Melissa Anelli, a New York-based former reporter and now full-time author, has presented a factual, open-minded story of her time in the fandom. Through Harry, A History an accidental secondary story is told, that is the development of social media. Anelli’s story starts with her discovering the Harry Potter series late (just before the release of book 4 in July 2000) to being the webmistress of the most professional and highly regarded fansite. Along with that, she is a co-host of the Harry Potter podcast, PotterCast; and for the media, the voice of the fandom. She has interviewed series author, JK Rowling, several times and is called on by the publishers and movie studios for a fan’s view.
The social media story is given dedicated chapters in Harry, a History but treated as incidental to Anelli’s story. There is the chapter on wizard rock: the music genre started by fans writing and recording songs about Harry Potter. Others describe teen fansite operators after Warner Bros sent cease and desist letters, and also enabling the fans to unite and run an international campaign that lead to Warner Bros having a more collaborative approach to the fans.
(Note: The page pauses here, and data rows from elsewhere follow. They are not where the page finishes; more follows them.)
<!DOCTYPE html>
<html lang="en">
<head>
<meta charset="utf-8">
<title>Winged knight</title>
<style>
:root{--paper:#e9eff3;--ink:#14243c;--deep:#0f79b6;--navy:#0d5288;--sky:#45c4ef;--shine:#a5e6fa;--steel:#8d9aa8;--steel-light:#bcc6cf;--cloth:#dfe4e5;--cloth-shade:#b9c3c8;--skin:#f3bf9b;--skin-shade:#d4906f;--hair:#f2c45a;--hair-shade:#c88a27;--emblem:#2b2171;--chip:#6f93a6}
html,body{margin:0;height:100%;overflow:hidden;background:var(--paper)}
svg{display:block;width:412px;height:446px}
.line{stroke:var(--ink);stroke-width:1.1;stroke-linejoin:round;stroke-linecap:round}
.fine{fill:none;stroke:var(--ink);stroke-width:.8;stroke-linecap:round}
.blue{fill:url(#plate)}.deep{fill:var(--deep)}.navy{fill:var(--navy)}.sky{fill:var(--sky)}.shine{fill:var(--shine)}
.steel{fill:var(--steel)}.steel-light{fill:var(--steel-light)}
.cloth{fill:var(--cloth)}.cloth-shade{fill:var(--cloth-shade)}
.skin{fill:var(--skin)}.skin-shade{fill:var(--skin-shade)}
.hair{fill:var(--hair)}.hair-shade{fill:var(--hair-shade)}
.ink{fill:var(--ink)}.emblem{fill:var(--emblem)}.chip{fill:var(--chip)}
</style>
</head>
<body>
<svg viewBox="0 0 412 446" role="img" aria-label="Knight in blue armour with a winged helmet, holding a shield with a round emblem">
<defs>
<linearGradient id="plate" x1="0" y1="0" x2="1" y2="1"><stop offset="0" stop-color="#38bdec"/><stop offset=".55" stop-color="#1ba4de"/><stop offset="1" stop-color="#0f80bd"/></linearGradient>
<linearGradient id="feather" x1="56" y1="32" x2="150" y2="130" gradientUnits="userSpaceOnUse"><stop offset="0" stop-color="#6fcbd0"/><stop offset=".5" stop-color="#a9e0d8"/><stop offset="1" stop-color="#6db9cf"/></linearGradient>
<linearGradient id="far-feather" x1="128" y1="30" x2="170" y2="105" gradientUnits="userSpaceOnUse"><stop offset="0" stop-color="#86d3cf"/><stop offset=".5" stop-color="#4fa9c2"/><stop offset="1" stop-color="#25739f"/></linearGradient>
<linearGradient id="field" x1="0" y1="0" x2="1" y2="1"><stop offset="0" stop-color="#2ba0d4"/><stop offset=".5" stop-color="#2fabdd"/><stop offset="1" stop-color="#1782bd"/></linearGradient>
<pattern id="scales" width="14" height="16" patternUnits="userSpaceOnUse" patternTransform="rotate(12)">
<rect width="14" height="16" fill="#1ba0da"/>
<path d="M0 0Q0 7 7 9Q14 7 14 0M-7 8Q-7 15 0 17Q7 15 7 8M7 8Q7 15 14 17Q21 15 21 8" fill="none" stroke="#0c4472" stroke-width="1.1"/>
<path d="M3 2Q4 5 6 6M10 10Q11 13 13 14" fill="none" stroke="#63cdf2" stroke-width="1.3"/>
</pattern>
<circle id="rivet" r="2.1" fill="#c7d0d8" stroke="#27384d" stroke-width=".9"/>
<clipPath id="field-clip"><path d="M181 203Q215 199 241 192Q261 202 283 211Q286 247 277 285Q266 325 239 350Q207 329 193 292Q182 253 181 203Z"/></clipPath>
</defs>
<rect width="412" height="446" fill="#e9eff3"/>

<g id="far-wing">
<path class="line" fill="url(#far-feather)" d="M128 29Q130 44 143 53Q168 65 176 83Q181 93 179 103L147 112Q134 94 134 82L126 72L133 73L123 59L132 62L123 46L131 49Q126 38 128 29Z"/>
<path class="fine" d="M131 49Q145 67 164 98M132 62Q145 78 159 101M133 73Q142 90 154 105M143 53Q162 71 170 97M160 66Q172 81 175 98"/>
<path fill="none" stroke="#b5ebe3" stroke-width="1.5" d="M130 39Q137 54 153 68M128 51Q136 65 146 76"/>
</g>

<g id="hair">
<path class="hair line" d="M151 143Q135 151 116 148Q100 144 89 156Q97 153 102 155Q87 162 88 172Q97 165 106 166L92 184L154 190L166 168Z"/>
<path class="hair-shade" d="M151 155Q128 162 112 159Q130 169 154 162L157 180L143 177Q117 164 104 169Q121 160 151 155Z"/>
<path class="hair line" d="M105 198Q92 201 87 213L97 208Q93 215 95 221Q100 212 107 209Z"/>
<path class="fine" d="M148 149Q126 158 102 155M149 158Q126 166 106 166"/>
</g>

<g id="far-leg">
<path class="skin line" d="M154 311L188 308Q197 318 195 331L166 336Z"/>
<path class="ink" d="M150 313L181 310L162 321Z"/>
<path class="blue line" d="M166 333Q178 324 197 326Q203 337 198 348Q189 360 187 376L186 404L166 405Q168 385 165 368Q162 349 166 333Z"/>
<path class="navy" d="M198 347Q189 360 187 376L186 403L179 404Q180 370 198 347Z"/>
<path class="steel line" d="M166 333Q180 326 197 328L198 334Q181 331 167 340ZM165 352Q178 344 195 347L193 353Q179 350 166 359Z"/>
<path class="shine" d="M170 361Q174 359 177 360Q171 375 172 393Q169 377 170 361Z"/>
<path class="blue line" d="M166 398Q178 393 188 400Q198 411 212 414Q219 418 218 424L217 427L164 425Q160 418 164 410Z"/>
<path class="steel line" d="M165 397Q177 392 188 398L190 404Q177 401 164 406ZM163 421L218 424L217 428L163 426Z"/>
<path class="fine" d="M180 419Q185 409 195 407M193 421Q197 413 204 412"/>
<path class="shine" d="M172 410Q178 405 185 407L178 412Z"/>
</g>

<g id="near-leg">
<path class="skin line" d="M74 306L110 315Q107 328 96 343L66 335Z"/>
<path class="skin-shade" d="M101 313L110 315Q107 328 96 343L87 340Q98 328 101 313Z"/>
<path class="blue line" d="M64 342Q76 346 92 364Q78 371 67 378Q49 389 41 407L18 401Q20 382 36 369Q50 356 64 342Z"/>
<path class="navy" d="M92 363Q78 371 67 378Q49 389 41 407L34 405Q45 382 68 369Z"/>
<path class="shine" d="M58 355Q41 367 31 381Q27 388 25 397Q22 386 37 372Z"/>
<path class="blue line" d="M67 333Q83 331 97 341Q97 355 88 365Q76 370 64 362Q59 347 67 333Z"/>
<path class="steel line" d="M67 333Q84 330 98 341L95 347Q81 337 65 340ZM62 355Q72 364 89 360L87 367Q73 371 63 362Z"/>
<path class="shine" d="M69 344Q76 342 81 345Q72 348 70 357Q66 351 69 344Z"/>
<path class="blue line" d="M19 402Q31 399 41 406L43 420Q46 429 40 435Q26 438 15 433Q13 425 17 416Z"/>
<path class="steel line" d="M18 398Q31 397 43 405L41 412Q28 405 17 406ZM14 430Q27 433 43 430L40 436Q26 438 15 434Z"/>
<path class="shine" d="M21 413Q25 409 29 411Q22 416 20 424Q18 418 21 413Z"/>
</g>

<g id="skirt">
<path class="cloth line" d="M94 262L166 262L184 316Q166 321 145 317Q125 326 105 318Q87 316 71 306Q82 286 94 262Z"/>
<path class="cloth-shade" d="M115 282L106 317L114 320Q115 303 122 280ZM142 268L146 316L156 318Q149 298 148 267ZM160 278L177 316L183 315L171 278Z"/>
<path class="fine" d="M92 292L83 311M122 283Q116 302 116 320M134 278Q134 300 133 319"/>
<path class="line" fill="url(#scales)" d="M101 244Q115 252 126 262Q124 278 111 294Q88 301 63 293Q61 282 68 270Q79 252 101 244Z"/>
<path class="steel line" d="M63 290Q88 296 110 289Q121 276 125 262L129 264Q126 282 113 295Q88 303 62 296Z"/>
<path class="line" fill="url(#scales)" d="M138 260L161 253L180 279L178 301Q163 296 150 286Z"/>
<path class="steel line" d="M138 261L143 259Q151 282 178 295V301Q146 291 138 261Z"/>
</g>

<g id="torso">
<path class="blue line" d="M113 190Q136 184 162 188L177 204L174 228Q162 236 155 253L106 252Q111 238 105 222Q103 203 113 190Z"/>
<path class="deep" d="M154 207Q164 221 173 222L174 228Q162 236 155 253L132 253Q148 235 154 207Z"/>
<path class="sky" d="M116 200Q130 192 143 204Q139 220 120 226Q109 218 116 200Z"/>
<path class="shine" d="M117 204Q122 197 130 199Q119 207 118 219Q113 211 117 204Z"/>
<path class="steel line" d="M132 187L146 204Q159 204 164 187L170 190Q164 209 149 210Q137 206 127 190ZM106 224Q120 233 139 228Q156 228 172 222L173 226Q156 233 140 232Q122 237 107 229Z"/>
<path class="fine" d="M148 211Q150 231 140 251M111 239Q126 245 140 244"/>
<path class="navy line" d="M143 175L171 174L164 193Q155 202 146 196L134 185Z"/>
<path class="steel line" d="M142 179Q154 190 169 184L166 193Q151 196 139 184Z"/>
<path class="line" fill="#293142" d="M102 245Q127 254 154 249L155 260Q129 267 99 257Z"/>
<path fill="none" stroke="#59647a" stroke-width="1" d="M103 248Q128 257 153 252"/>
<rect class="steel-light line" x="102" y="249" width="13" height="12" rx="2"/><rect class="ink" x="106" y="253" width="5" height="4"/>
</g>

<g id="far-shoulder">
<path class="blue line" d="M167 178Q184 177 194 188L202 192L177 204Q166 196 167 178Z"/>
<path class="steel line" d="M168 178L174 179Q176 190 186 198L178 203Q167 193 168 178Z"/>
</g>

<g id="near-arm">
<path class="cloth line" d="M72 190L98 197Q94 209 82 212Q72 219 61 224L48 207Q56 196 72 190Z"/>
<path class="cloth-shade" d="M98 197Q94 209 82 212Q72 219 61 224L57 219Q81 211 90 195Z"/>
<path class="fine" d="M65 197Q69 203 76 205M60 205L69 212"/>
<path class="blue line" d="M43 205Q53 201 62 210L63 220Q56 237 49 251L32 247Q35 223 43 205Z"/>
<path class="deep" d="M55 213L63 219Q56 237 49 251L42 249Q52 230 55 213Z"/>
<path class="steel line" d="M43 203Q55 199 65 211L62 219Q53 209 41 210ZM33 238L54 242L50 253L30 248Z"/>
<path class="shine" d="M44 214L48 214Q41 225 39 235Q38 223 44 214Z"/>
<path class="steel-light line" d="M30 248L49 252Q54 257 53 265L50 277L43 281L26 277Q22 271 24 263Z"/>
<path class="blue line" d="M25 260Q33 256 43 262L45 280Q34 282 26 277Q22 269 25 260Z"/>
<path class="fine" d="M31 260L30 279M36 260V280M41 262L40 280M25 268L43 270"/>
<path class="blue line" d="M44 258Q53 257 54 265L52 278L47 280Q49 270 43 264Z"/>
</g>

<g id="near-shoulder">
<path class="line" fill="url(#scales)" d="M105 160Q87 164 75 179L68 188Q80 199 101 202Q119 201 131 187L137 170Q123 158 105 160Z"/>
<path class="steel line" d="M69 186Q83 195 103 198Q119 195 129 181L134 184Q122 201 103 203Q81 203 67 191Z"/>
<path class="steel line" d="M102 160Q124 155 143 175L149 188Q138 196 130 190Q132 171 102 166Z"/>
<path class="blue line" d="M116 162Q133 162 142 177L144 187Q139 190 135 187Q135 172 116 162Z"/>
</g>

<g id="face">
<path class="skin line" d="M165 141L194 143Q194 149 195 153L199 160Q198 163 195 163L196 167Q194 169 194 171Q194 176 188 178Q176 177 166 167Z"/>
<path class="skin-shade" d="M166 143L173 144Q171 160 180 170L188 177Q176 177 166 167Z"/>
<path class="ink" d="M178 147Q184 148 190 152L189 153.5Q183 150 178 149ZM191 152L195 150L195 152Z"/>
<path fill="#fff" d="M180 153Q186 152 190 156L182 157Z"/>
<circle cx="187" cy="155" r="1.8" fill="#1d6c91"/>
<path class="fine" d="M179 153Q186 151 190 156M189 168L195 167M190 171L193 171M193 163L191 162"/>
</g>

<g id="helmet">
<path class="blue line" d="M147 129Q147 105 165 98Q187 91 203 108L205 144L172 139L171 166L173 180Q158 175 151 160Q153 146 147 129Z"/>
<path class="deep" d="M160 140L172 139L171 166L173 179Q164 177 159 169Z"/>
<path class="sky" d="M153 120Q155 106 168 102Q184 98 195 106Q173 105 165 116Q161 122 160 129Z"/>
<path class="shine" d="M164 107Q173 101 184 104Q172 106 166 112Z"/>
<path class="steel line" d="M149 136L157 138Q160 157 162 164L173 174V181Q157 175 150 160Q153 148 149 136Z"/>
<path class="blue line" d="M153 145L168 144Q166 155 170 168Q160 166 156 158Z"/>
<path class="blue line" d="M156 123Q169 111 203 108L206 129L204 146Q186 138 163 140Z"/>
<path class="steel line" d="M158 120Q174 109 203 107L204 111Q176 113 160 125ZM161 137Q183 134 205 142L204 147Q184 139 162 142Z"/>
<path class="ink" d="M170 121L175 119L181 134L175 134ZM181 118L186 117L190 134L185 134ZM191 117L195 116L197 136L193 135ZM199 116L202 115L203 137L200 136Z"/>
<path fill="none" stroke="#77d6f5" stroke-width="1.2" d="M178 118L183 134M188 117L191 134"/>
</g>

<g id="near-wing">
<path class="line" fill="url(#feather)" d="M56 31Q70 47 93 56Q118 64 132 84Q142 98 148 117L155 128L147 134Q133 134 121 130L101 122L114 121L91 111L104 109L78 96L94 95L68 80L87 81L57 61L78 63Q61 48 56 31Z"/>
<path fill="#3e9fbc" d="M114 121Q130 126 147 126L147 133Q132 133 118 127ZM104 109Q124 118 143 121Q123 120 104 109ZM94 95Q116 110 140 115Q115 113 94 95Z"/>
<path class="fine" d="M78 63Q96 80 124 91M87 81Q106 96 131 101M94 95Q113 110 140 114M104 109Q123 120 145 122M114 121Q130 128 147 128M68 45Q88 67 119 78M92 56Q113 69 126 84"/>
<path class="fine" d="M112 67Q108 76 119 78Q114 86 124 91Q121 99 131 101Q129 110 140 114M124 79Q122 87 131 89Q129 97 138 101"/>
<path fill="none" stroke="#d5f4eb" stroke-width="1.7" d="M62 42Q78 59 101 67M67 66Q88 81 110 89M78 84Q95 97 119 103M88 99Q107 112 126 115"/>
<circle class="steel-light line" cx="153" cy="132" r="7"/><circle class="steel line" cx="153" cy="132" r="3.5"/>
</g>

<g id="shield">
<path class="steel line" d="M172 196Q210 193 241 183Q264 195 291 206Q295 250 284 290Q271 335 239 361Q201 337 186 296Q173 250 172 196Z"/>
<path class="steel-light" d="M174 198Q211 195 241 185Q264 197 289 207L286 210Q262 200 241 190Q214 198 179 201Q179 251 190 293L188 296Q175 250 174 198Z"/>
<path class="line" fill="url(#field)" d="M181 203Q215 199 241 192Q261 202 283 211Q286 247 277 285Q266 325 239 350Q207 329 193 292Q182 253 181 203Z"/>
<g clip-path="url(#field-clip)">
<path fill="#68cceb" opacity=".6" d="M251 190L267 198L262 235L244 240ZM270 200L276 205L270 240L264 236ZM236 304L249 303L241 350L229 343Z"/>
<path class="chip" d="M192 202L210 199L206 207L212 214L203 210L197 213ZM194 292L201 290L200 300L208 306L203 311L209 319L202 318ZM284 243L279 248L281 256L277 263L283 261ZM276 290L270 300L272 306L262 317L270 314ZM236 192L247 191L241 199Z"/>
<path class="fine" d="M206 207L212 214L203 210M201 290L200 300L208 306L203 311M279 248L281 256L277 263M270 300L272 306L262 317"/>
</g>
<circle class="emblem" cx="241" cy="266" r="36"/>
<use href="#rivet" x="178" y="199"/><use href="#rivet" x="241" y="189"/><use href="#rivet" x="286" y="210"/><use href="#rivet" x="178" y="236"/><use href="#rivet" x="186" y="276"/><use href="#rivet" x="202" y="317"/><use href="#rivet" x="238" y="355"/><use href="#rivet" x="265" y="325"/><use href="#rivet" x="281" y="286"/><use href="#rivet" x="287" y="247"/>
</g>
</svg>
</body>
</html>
I loved hearing Anelli’s story of launching PotterCast in August 2006. This was very early days, just after Apple added podcasts to the iTunes store.
To many, social media, two-way communications and user-generated content are new “inventions”. To those in the Harry Potter fandom, these are long-established tools. Harry, a History is a story of social media and its growth. I recommend reading it, not for the fandom or book series, but to understand the development and practical uses of social media. Even in the last couple of months since this book was released the fans are using newer tools like YouTube, Twitter, and vlogs.